Q3: Practices varied. At one time I made a number of trips on the NYC from New York to Buffalo; the first conductor lifted my ticket and placed a Buffalo seat check in the clip, and successive conductors simply glanced at it in passing. On Western transcontinentals the first conductor lifted the entire ticket, including coupons for later segments of the trip, and "pouched" it, placing it in a brown envelope which bore a serial number on the envelope and repeated on a perforated stub attached to the flap, which he tore off at the perforation and handed back to the passenger. Nobody asked to see a ticket for the rest of the trip. The envelope containing the rest of the ticket was returned to the passenger shortly before arrival at the passenger's destination. I assume the conductor wrote the seat or room number on the envelope, so there was no need for successive conductors to disturb the passenger.

Q4: A friend of mine used to travel regularly from New York to somewhere in Vermont on the Rutland (a very long time ago); upon arrival at Troy at oh-dark-30 the crew would flip on all the lights and walk through the coaches, loudly calling out TROY, TROY! THIS STATION IS TROY! I believe something of the sort happened in many places.
  by Gilbert B Norman
 
Although the lifting procedures noted by Mr. Ex Con were largely correct, some roads, UP notably, afforded Coach passengers the same privilege as were Pullman by lifting and pouching tickets once on the journey. Thus the C&NW Conductor at Omaha was "not exactly" the Rutland counterpart Mr. Ex Con notes.
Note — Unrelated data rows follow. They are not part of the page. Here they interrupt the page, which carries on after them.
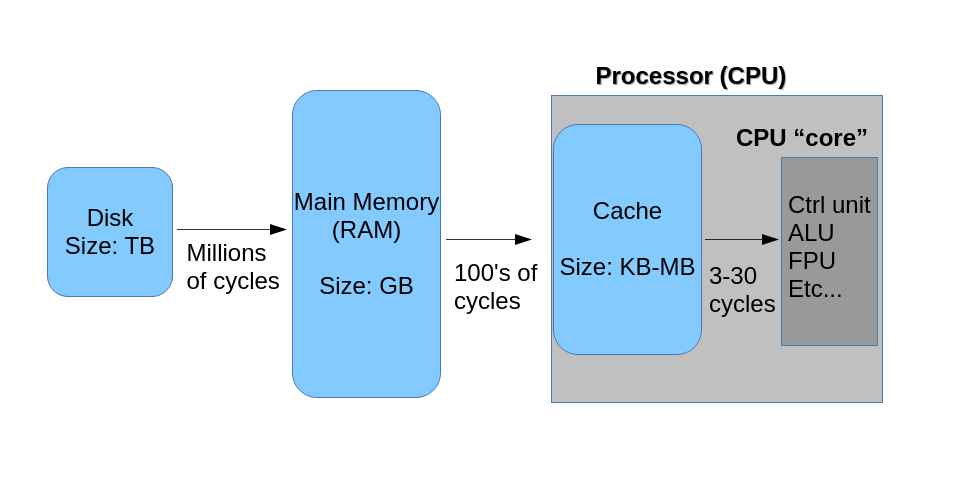
<!DOCTYPE html>
<html lang="en">
<head>
<meta charset="utf-8">
<title>Memory hierarchy</title>
<style>
:root {
  --paper: #ffffff;
  --ink: #000000;
  --storage: #83caff;
  --processor: #c0c0c0;
  --core: #999999;
  --outline: #4a78b8;
  --title-shadow: #a0a0a0;
}
* { box-sizing: border-box; margin: 0; }
body { background: var(--paper); overflow: hidden; }
.diagram {
  position: relative;
  width: 960px;
  height: 480px;
  overflow: hidden;
  background: var(--paper);
  color: var(--ink);
  font: 24px/28px "Liberation Sans", Arial, sans-serif;
  white-space: nowrap;
}
.node, .label, .title, .arrows { position: absolute; }
.node { border: 1px solid var(--outline); }
.storage {
  display: flex;
  flex-direction: column;
  align-items: center;
  justify-content: center;
  background: var(--storage);
  text-align: center;
}
.disk { left: 47px; top: 167px; width: 126px; height: 130px; border-radius: 21px; }
.ram { left: 292px; top: 90px; width: 149px; height: 308px; border-radius: 25px; }
.cache { left: 553px; top: 124px; width: 149px; height: 231px; padding-bottom: 2px; border-radius: 25px; }
.storage .size-apart { margin-top: 28px; }
.processor { left: 551px; top: 95px; width: 332px; height: 308px; background: var(--processor); }
.core { left: 781px; top: 157px; width: 97px; height: 189px; padding: 33px 6px 0; background: var(--core); }
.core ul { padding: 0; list-style: none; }
.title { font-size: 24px; font-weight: bold; }
.processor-title { left: 595.5px; top: 62px; text-shadow: 1px 1px 1px var(--title-shadow); }
.core-title { left: 736px; top: 124px; }
.disk-latency { left: 186.5px; top: 239px; }
.ram-latency { left: 454px; top: 259px; }
.cache-latency { left: 709px; top: 262px; }
.arrows { left: 0; top: 0; }
.arrows line { stroke: var(--ink); stroke-width: 0.8; }
.arrows polygon { fill: var(--ink); }
</style>
</head>
<body>
<main class="diagram">
  <section class="node processor" aria-label="Processor"></section>
  <h1 class="title processor-title">Processor (CPU)</h1>

  <section class="node storage disk">
    <p>Disk</p>
    <p>Size: TB</p>
  </section>
  <section class="node storage ram">
    <p>Main Memory<br>(RAM)</p>
    <p class="size-apart">Size: GB</p>
  </section>
  <section class="node storage cache">
    <p>Cache</p>
    <p class="size-apart">Size: KB-MB</p>
  </section>

  <h2 class="title core-title">CPU “core”</h2>
  <section class="node core">
    <ul>
      <li>Ctrl unit</li>
      <li>ALU</li>
      <li>FPU</li>
      <li>Etc...</li>
    </ul>
  </section>

  <svg class="arrows" width="960" height="480" viewBox="0 0 960 480" aria-hidden="true">
    <defs>
      <polygon id="arrowhead" points="0,0 -17,-5.5 -17,5.5"/>
    </defs>
    <line x1="177" y1="229.5" x2="272" y2="229.5"/>
    <use href="#arrowhead" x="287" y="229.5"/>
    <line x1="446" y1="239.5" x2="517" y2="239.5"/>
    <use href="#arrowhead" x="532" y="239.5"/>
    <line x1="705" y1="239.5" x2="764" y2="239.5"/>
    <use href="#arrowhead" x="779" y="239.5"/>
  </svg>

  <p class="label disk-latency">Millions<br>of cycles</p>
  <p class="label ram-latency">100's of<br>cycles</p>
  <p class="label cache-latency">3-30<br>cycles</p>
</main>
</body>
</html>
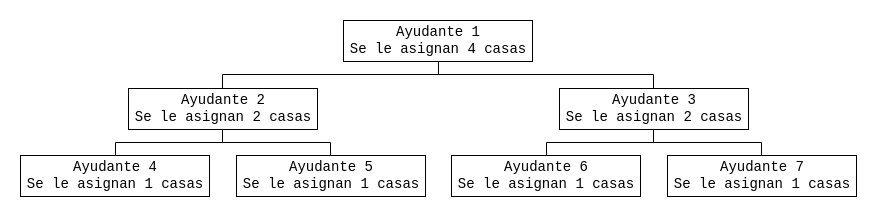
<!DOCTYPE html>
<html lang="es">
<head>
<meta charset="utf-8">
<title>Reparto de casas entre ayudantes</title>
<style>
:root {
  --paper: #fff;
  --ink: #000;
}
* { box-sizing: border-box; margin: 0; }
body { background: var(--paper); overflow: hidden; }
.tree {
  position: relative;
  width: 877px;
  height: 217px;
  overflow: hidden;
  background: var(--paper);
  color: var(--ink);
  font: 14px/17px "Liberation Mono", monospace;
}
.connectors {
  position: absolute;
  inset: 0;
  fill: none;
  stroke: var(--ink);
  stroke-width: 1;
}
.node {
  position: absolute;
  width: 190px;
  height: 42px;
  padding-top: 3px;
  border: 1px solid var(--ink);
  background: var(--paper);
  text-align: center;
  white-space: nowrap;
}
.level-1 { top: 20px; }
.level-2 { top: 88px; }
.level-3 { top: 155px; }
.helper-1 { left: 343px; }
.helper-2 { left: 128px; }
.helper-3 { left: 559px; }
.helper-4 { left: 20px; }
.helper-5 { left: 236px; }
.helper-6 { left: 451px; }
.helper-7 { left: 667px; }
</style>
</head>
<body>
<main class="tree">
  <svg class="connectors" width="877" height="217" viewBox="0 0 877 217" aria-hidden="true">
    <path d="M438.5 61V74.5M222.5 89V74.5H653.5V89"/>
    <path d="M222.5 129V142.5M115.5 156V142.5H330.5V156"/>
    <path d="M653.5 129V142.5M546.5 156V142.5H761.5V156"/>
  </svg>
  <div class="node level-1 helper-1"><p>Ayudante 1</p><p>Se le asignan 4 casas</p></div>
  <div class="node level-2 helper-2"><p>Ayudante 2</p><p>Se le asignan 2 casas</p></div>
  <div class="node level-2 helper-3"><p>Ayudante 3</p><p>Se le asignan 2 casas</p></div>
  <div class="node level-3 helper-4"><p>Ayudante 4</p><p>Se le asignan 1 casas</p></div>
  <div class="node level-3 helper-5"><p>Ayudante 5</p><p>Se le asignan 1 casas</p></div>
  <div class="node level-3 helper-6"><p>Ayudante 6</p><p>Se le asignan 1 casas</p></div>
  <div class="node level-3 helper-7"><p>Ayudante 7</p><p>Se le asignan 1 casas</p></div>
</main>
</body>
</html>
  by GWoodle
 
west point wrote: Sat Dec 12, 2020 2:17 am With all the paperwork how could a conductor keep track of what the engineer was doing ? Or for that matter even now on Amtrak ? Thinking of 188 and Talgo in Washington.
Most of the time there would also be a fireman in the cab of the diesel. Both would work together to read signals & roadside signs. Train orders were given to both engine crew & conductor. Even today there is huge debate over having 2 engine crew or not. Not sure when dead man switch first appeared in cabs for engineer to press.
  by ExCon90
 
Gilbert B Norman wrote: Sat Dec 12, 2020 9:15 am Although the lifting procedures noted by Mr. Ex Con were largely correct, some roads, UP notably, afforded Coach passengers the same privilege as were Pullman by lifting and pouching tickets once on the journey. Thus the C&NW Conductor at Omaha was "not exactly" the Rutland counterpart Mr. Ex Con notes.
I guess I didn't make it clear that I was thinking of both coach and Pullman passengers when speaking of the Western transcontinentals. They were a different world. For one thing, since all seats were reserved, the conductor knew where every passenger was getting off, and passengers destined to the next stop were discreetly approached and informed that their stop was coming up.
  by ExCon90
 
GWoodle wrote: Sat Dec 12, 2020 12:44 pm
west point wrote: Sat Dec 12, 2020 2:17 am With all the paperwork how could a conductor keep track of what the engineer was doing ? Or for that matter even now on Amtrak ? Thinking of 188 and Talgo in Washington.
Most of the time there would also be a fireman in the cab of the diesel. Both would work together to read signals & roadside signs. Train orders were given to both engine crew & conductor. Even today there is huge debate over having 2 engine crew or not. Not sure when dead man switch first appeared in cabs for engineer to press.
Also, the conductors, being fully qualified, remained "situationally aware" while doing paperwork; if the train slowed down or speeded up at an unusual place they would sense it without looking up.